CHIP: What to know about the Children's Health Insurance Program
Funding for a health insurance program for children became front and center as lawmakers struggled to reach deals to keep the government funded in 2018.
The federal funds for the Children’s Health Insurance Program (CHIP) expired at the end of September, and a permanent solution had not been passed by the beginning of this year.
However, the Senate reached a budget agreement Wednesday that reportedly funds the program for 10 years.
Here’s a look at the CHIP program and what it does.
What is it?
Created in 1997, the Children’s Health Insurance Program (CHIP) is low-cost insurance for families with incomes too high for Medicaid but potentially too low to afford private insurance plans.
CHIP covers routine check-ups, doctor visits, prescriptions, emergency services and hospital care, among other things, according to HealthCare.gov.
Every state has a CHIP program, but the rules and qualifications vary state by state.
Nearly 9 million children in the U.S. were enrolled in the CHIP program for the fiscal year 2016, according to research from the Kaiser Family Foundation (KFF).
What’s going on with its funding?
The program expired on Sept. 30, and a short-term funding extension was passed by Congress shortly before Christmas.
Many states have nearly exhausted their funds.
“Some families have already been informed or received notice that their children’s coverage could be reduced in the future,” Samantha Artiga, an analyst at KFF, told Fox News earlier this year. “Already families are feeling a lot of worry, concern and stress right now – particularly families with children who have ongoing health conditions who rely on insurance for treatments to keep them healthy and give them the care that they need.”
Artiga added that the earlier uncertainty around CHIP funding presented administrative and economic headaches for states that try to plan for the program’s future in an “uncertain environment.”

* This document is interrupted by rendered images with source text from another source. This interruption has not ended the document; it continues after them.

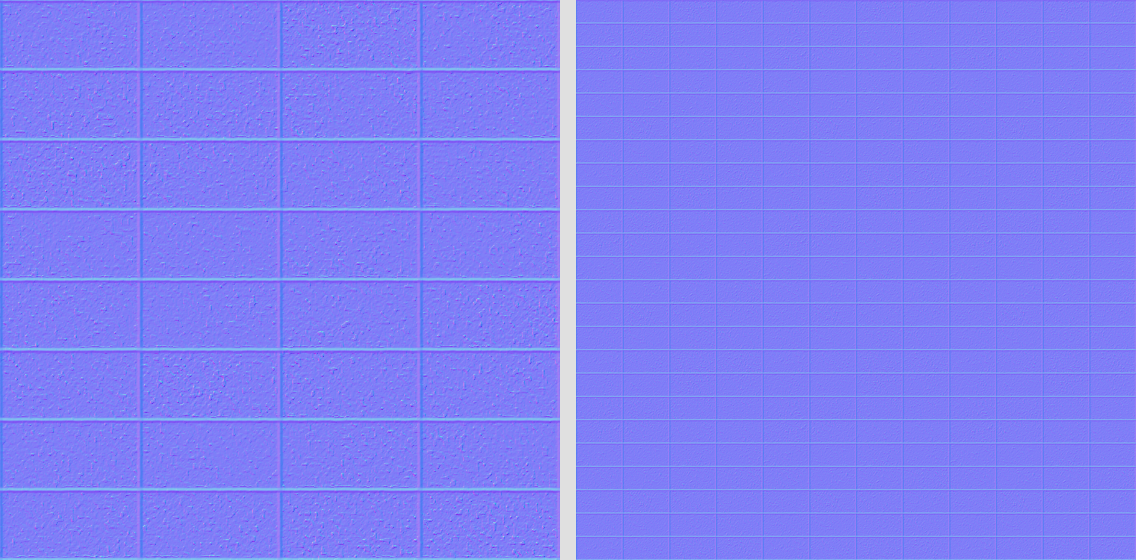
Left, the tile; right, the same tile 3 across and 3 down.
Write a WebGL 2 fragment shader that draws this texture map.

```glsl
#version 300 es
precision highp float;

uniform vec2 u_resolution;
out vec4 outColor;

// Layout, in canvas units
const vec2 BRICKS = vec2(4.0, 8.0);
const float JOINT_HALF = 0.0050;
const float EDGE_SOFT = 0.0019;
const float EDGE_WOBBLE = 0.0007;

// Slopes of the joint walls, as offsets of red and green
const float LEFT_WALL = 0.12;
const float RIGHT_WALL = -0.19;
const float UPPER_WALL = 0.26;
const float LOWER_WALL = -0.17;
const float CHIP_SLOPE = 0.15;

// Plaster grain
const float SAMPLE_STEP = 0.0009;
const float GRAIN_STRENGTH = 0.27;
const float STREAK_STRENGTH = 0.08;
const float SPECKLE_BASE = 0.5;
const float SPECKLE_GAIN = 6.0;
const vec2 FINE_PERIOD = vec2(205.0);
const vec2 GRIT_PERIOD = vec2(370.0);
const vec2 PIT_PERIOD = vec2(170.0);
const vec2 STREAK_PERIOD = vec2(260.0, 70.0);
const vec2 PATCH_PERIOD = vec2(11.0, 13.0);

// Encoded flat normal and its loss of blue on slopes
const vec3 FLAT_COLOR = vec3(0.500, 0.492, 0.970);
const float BLUE_LOSS = 0.62;

float hash(vec2 cell, float seed) {
    uvec2 q = uvec2(ivec2(cell)) * uvec2(1597334673u, 3812015801u);
    uint h = (q.x ^ q.y ^ (uint(seed) * 2654435769u)) * 1597334673u;
    h = (h ^ (h >> 15)) * 2246822519u;
    h ^= h >> 13;
    return float(h >> 8) / 16777216.0;
}

// Value noise that wraps over the unit square
float noise(vec2 uv, vec2 period, float seed) {
    vec2 p = uv * period;
    vec2 cell = floor(p);
    vec2 f = p - cell;
    f = f * f * (3.0 - 2.0 * f);
    vec2 a = mod(cell, period);
    vec2 b = mod(cell + 1.0, period);
    float low = mix(hash(a, seed), hash(vec2(b.x, a.y), seed), f.x);
    float high = mix(hash(vec2(a.x, b.y), seed), hash(b, seed), f.x);
    return mix(low, high, f.y);
}

// Height of the plaster: grain, sparse pits and trowel streaks
float relief(vec2 uv, float streaks) {
    float grain = 0.5 * noise(uv, FINE_PERIOD, 1.0) + 0.4 * noise(uv, GRIT_PERIOD, 2.0);
    float pits = smoothstep(0.66, 0.92, noise(uv, PIT_PERIOD, 3.0));
    float streak = noise(uv, STREAK_PERIOD, 4.0);
    return GRAIN_STRENGTH * (grain - 0.45 * pits) + STREAK_STRENGTH * streaks * streak;
}

// Central differences; steep grains stand out as speckles
vec2 reliefSlope(vec2 uv, float streaks) {
    vec2 e = vec2(SAMPLE_STEP, 0.0);
    float dx = relief(uv + e.xy, streaks) - relief(uv - e.xy, streaks);
    float dy = relief(uv + e.yx, streaks) - relief(uv - e.yx, streaks);
    vec2 slope = vec2(-dx, dy);
    return slope * min(SPECKLE_BASE + SPECKLE_GAIN * length(slope), 1.5);
}

float band(float d, float from, float to, float soft) {
    return smoothstep(from - soft, from + soft, d) * (1.0 - smoothstep(to - soft, to + soft, d));
}

void main() {
    vec2 uv = gl_FragCoord.xy / u_resolution;

    // Signed distance to the nearest joint on each axis
    vec2 joint = (fract(uv * BRICKS + 0.5) - 0.5) / BRICKS;
    vec2 wobble = vec2(noise(uv, vec2(32.0, 110.0), 5.0), noise(uv, vec2(110.0, 32.0), 6.0)) - 0.5;
    vec2 d = joint + EDGE_WOBBLE * wobble;

    // Roughness differs by brick and by patch
    float brickRough = mix(0.82, 1.12, hash(floor(uv * BRICKS), 7.0));
    float patchRough = mix(0.78, 1.18, noise(uv, PATCH_PERIOD, 8.0));
    float streaks = smoothstep(0.5, 0.85, noise(uv, PATCH_PERIOD, 9.0));
    vec2 slope = reliefSlope(uv, streaks) * brickRough * patchRough;

    // Joints are smoother than the plaster
    vec2 inside = 1.0 - smoothstep(vec2(JOINT_HALF - EDGE_SOFT), vec2(JOINT_HALF + EDGE_SOFT), abs(d));
    slope *= 1.0 - 0.65 * max(inside.x, inside.y);

    // Joint walls, weakened where they cross
    vec2 wall;
    wall.x = LEFT_WALL * band(d.x, -JOINT_HALF, -0.0006, EDGE_SOFT)
           + RIGHT_WALL * band(d.x, 0.0006, JOINT_HALF, EDGE_SOFT);
    wall.y = UPPER_WALL * band(d.y, -0.0008, 0.0036, EDGE_SOFT)
           + LOWER_WALL * band(d.y, -JOINT_HALF, -0.0016, EDGE_SOFT);
    slope += wall * (1.0 - vec2(0.75, 0.25) * inside.yx);

    // Rounded brick shoulders
    vec2 shoulder = exp(-abs(d) / 0.004) * (1.0 - inside);
    slope += vec2(-0.04, 0.04) * sign(d) * shoulder;

    // Broken lips along the horizontal joints
    float lip = d.y - 0.0066 - 0.0035 * (noise(uv, vec2(190.0, 96.0), 10.0) - 0.5);
    float broken = smoothstep(0.45, 0.75, noise(uv, vec2(52.0, 16.0), 11.0)) * (1.0 - inside.x);
    slope.y += CHIP_SLOPE * broken * (band(lip, 0.0, 0.0014, 0.0007) - band(lip, -0.0014, 0.0, 0.0007));

    vec3 color = FLAT_COLOR + vec3(slope, -BLUE_LOSS * dot(slope, slope));
    outColor = vec4(clamp(color, 0.0, 1.0), 1.0);
}
```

What have healthcare experts said about it?
“Without this program, these children are caught in a dangerous gap that would deny them access to needed care,” the Council for Affordable Health Coverage President Joel White told Fox News. “Every day that CHIP remains without a long-term reauthorization is a day that access to health care is threatened for the most deserving and vulnerable among us.”
During the budget talks, White urged lawmakers to vote for a spending bill that included the funding.
Every day that CHIP remains without a long-term reauthorization is a day that access to health care is threatened for the most deserving and vulnerable among us.
“Senate Democrats have rightfully advocated for CHIP funding in recent months, and it would be the height of hypocrisy for them to oppose a spending bill with this included now.”
Joan Alker, the executive director of Georgetown University’s Center for Children & Families, argued that Congress should pass CHIP reauthorization as a standalone bill so its future is not in limbo every few years.
“What’s especially frustrating is that there’s no disagreement on the policy,” Alker told Fox News, adding that lawmakers on both sides of the aisle support funding CHIP. “It’s become a bargaining chip.”
“The right thing to do would be to take CHIP out of [the] political fight and pass it by itself,” she said.
What has Trump said?
Trump urged lawmakers to make CHIP “part of a long-term solution, not a 30-day, or short-term, extension,” in a tweet last month.
The Associated Press contributed to this report.